WHAT YOU SHOULD DO: Determine how many lines of the listing contain the word "text". The reply is that number alone.

LISTED RECORDS:
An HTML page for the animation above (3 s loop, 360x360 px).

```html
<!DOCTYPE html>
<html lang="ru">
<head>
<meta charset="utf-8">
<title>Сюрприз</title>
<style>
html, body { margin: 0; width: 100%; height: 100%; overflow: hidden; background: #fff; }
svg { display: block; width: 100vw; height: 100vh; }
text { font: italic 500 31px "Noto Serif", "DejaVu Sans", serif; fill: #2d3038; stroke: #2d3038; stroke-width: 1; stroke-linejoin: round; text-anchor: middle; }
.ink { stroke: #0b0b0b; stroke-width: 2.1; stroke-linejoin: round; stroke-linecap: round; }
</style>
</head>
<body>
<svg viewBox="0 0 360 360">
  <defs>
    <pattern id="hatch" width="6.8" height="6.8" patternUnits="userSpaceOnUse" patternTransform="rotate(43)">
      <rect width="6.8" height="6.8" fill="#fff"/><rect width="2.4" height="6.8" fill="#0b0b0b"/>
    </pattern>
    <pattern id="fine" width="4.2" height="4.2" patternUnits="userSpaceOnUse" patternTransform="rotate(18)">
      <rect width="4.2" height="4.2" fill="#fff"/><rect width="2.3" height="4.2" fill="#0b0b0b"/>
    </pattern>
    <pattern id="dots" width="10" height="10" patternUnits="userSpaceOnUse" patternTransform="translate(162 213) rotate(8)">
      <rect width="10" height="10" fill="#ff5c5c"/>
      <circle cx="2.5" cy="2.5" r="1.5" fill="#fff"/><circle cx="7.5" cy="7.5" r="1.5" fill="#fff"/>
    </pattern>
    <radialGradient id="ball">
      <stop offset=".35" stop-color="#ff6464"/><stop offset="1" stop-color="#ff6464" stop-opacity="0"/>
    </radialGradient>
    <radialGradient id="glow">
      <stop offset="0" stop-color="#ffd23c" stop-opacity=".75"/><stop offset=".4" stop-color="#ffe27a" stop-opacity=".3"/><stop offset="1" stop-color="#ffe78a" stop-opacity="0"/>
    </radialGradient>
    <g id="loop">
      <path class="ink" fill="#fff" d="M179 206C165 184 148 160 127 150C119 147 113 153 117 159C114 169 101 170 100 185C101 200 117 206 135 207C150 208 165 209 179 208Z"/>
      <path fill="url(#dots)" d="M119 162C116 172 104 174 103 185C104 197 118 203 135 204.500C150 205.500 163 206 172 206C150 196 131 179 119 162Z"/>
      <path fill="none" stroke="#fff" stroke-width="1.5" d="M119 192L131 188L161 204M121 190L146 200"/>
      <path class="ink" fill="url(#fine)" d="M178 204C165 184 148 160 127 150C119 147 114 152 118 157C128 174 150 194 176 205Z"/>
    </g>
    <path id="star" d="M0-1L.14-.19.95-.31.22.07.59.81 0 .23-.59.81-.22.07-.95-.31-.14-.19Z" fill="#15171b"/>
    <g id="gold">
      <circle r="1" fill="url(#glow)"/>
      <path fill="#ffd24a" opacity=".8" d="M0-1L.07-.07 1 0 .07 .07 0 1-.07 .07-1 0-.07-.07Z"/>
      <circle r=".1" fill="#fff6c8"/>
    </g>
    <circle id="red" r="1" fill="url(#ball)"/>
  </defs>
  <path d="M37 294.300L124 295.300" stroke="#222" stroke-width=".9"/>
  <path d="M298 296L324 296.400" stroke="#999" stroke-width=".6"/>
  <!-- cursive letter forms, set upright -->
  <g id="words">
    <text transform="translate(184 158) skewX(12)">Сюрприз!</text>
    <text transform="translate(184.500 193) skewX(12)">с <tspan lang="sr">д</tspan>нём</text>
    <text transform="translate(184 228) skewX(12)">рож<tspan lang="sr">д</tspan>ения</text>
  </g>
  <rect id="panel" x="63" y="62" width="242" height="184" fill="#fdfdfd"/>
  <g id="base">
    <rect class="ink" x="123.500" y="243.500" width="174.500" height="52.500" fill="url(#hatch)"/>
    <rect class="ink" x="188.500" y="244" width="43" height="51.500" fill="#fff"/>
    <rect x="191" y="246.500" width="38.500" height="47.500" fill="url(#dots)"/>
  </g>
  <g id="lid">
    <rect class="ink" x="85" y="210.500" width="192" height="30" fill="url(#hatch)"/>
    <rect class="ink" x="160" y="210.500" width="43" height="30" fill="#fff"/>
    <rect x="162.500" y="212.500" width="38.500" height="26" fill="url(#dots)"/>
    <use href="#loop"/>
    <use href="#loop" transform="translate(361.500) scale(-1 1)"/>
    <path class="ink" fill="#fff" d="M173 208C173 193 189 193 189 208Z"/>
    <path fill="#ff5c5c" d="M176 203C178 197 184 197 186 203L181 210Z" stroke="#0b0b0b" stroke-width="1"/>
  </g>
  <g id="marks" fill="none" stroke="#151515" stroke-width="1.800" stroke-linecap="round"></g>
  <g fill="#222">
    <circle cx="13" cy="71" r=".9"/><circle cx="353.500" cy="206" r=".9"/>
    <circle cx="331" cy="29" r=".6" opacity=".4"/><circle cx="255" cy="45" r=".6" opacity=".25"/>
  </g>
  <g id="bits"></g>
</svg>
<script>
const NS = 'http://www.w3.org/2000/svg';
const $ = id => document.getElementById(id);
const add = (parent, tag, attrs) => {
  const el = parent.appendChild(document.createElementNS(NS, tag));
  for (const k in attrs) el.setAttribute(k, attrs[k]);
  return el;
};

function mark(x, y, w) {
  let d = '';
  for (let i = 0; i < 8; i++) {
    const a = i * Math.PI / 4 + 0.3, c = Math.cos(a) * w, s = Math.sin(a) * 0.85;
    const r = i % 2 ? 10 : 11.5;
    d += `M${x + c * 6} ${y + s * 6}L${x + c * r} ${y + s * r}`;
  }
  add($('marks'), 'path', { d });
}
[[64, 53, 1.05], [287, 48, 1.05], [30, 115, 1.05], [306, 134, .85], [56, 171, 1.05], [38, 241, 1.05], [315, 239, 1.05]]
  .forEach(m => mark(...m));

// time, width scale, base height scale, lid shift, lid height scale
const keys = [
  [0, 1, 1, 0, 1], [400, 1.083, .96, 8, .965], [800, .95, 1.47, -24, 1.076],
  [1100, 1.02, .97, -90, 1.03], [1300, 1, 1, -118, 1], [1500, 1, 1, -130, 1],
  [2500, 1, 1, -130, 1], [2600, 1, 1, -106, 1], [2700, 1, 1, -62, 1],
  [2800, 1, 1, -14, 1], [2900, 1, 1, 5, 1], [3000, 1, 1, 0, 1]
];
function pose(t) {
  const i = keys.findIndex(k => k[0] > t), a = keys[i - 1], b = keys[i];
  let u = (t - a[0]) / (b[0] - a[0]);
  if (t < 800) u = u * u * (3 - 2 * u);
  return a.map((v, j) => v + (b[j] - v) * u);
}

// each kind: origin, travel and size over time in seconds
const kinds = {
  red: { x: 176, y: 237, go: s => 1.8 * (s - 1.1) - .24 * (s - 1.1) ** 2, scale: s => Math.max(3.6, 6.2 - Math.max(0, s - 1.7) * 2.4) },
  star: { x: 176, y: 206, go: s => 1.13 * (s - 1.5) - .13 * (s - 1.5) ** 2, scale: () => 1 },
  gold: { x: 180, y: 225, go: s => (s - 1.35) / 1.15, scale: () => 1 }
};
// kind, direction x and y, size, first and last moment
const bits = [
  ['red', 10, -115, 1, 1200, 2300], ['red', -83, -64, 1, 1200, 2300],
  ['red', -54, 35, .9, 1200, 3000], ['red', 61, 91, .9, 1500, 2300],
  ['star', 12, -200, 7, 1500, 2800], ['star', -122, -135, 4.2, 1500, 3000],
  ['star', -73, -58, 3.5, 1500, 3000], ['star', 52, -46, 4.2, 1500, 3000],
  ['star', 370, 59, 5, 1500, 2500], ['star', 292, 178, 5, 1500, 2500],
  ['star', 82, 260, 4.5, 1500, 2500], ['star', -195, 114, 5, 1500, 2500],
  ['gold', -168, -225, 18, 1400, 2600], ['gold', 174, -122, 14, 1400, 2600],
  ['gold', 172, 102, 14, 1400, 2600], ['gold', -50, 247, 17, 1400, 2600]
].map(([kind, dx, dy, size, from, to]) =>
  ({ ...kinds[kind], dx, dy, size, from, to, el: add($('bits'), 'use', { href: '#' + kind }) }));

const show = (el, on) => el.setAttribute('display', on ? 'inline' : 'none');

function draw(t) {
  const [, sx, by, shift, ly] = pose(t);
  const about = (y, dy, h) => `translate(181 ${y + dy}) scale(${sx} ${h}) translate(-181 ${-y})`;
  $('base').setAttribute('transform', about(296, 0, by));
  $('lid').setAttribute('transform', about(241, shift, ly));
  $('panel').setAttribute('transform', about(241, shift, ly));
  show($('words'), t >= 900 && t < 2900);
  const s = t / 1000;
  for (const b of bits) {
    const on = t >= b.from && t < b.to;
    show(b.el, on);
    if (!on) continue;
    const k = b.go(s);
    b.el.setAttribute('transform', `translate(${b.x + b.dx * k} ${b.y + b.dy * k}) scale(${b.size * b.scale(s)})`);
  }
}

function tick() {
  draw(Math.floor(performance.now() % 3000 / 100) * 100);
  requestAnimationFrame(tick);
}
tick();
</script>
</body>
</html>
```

WRITTEN SOLUTION: 4